* REQUIRED ACTION *
State only how many lines of the records contain the string "best".

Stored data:
---------------
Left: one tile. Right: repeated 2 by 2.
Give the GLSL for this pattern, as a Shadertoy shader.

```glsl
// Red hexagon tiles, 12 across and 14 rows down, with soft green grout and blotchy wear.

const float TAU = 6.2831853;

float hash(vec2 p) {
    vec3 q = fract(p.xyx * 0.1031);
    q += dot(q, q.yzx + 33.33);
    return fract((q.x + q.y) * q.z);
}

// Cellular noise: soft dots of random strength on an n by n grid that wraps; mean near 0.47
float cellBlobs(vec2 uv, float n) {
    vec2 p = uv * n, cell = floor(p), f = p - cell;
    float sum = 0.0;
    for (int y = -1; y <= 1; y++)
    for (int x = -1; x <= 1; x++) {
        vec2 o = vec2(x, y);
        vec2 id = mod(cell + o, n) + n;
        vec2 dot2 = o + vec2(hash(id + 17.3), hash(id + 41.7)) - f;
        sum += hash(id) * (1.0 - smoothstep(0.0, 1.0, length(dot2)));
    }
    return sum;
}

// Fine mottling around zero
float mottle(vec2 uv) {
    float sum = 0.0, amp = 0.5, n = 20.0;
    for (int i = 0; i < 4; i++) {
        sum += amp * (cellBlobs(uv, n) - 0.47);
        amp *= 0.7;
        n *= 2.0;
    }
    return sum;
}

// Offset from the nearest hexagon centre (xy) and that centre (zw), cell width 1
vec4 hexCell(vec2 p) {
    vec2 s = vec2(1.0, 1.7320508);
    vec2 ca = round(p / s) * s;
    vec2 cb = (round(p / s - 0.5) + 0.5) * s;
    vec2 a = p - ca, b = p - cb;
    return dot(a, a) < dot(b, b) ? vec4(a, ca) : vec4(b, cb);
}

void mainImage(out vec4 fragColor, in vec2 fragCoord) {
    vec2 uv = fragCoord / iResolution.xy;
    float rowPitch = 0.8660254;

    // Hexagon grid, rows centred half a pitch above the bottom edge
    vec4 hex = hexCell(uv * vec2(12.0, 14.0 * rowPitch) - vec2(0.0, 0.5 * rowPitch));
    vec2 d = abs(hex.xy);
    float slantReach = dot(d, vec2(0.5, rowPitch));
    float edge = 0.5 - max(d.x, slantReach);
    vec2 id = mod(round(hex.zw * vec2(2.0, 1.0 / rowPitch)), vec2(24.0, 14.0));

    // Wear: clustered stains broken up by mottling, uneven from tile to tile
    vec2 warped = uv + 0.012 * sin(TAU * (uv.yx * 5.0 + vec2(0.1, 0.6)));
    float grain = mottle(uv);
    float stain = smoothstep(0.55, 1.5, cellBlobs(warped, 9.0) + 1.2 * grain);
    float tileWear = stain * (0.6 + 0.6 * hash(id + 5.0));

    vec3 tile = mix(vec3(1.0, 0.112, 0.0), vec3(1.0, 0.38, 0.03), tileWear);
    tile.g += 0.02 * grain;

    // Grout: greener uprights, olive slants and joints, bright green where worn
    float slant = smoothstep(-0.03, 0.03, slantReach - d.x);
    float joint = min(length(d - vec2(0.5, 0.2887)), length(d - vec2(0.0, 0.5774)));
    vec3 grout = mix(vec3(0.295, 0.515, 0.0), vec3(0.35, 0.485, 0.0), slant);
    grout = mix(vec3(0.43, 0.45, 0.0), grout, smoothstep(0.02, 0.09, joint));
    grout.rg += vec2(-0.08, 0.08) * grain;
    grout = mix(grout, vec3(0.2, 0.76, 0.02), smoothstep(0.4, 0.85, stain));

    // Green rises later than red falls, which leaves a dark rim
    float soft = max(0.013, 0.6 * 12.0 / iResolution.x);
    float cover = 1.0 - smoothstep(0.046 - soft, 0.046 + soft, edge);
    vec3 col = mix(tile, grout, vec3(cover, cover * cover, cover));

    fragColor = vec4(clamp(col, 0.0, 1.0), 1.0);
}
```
---------------
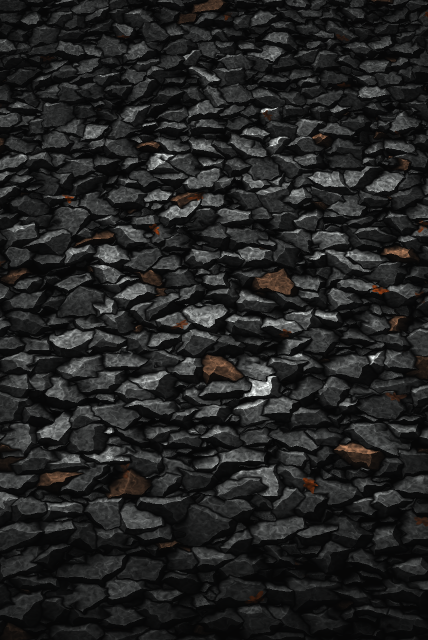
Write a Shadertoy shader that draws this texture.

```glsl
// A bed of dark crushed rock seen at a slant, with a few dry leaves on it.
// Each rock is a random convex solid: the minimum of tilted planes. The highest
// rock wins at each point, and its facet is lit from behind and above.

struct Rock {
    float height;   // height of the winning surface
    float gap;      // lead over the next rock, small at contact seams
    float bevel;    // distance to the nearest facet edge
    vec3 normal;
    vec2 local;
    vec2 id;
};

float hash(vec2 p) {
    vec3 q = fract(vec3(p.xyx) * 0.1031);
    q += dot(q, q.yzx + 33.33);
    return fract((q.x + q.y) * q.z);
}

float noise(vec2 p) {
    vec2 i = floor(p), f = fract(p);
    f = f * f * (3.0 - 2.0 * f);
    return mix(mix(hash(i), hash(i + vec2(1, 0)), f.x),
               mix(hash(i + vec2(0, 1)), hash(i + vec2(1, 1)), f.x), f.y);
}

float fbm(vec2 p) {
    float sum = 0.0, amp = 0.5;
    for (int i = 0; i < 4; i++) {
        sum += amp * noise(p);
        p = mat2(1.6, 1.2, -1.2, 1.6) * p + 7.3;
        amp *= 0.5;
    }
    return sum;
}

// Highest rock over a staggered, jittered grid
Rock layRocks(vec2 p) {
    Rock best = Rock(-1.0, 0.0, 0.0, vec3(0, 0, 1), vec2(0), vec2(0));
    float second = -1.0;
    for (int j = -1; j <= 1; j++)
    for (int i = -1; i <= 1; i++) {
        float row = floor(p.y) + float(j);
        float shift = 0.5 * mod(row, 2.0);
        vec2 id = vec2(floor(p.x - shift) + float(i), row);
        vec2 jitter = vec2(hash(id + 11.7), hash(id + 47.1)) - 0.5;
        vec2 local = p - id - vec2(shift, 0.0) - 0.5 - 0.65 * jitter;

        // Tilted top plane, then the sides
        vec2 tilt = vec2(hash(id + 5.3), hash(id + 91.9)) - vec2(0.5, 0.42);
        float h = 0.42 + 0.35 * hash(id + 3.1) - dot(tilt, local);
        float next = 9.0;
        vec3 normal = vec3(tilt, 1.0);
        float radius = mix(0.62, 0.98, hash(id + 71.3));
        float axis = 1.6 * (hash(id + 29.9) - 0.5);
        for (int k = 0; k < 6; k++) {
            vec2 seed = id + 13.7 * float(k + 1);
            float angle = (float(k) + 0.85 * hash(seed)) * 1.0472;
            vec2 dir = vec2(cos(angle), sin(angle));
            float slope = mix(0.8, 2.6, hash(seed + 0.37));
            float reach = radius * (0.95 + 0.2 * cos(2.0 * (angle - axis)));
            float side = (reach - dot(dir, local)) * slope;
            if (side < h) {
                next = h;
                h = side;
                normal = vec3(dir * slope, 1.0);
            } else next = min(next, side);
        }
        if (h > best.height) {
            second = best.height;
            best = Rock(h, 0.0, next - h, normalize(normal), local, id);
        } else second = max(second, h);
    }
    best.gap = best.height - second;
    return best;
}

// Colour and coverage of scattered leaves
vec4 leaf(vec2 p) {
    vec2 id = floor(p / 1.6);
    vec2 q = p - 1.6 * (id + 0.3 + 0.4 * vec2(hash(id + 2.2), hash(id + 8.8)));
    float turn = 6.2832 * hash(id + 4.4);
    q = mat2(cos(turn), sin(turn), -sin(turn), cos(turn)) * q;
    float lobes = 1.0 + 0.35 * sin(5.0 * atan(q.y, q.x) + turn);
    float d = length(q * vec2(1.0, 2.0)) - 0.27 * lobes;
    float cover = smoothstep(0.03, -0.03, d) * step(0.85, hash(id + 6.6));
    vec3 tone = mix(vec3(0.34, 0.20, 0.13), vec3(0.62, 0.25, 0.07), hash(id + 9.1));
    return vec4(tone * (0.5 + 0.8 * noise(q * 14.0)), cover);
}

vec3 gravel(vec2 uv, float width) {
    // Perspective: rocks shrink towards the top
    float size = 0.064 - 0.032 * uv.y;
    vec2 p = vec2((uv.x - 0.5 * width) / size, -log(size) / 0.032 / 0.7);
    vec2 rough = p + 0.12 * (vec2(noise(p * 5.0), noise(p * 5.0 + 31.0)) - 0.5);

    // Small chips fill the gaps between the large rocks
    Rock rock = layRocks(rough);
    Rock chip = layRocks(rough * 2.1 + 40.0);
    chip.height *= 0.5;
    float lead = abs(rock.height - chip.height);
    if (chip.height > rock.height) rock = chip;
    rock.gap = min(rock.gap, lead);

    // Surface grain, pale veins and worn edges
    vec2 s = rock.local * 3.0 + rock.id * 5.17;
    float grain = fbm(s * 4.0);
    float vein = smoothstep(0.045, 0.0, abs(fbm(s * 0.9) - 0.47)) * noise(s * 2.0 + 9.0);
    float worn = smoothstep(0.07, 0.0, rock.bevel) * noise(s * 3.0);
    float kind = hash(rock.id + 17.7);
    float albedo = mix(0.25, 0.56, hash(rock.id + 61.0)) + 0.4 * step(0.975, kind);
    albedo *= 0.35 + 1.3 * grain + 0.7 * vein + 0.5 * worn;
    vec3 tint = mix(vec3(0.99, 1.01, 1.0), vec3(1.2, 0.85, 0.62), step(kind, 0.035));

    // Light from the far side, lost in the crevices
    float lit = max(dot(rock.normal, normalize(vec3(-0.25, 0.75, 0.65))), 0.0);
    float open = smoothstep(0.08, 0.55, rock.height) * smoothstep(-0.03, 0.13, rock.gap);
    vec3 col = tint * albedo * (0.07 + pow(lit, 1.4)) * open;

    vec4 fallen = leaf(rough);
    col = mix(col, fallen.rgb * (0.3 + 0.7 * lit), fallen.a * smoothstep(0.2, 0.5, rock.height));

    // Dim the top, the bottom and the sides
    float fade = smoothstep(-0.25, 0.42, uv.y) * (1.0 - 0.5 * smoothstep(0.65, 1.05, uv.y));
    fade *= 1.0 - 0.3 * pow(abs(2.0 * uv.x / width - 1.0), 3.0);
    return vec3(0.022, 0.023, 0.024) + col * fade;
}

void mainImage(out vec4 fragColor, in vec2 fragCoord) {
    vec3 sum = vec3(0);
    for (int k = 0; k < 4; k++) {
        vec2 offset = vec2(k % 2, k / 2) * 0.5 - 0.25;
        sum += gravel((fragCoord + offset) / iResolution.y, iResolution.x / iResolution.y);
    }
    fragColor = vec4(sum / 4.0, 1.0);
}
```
---------------
* EXERCISE SOLUTION *
6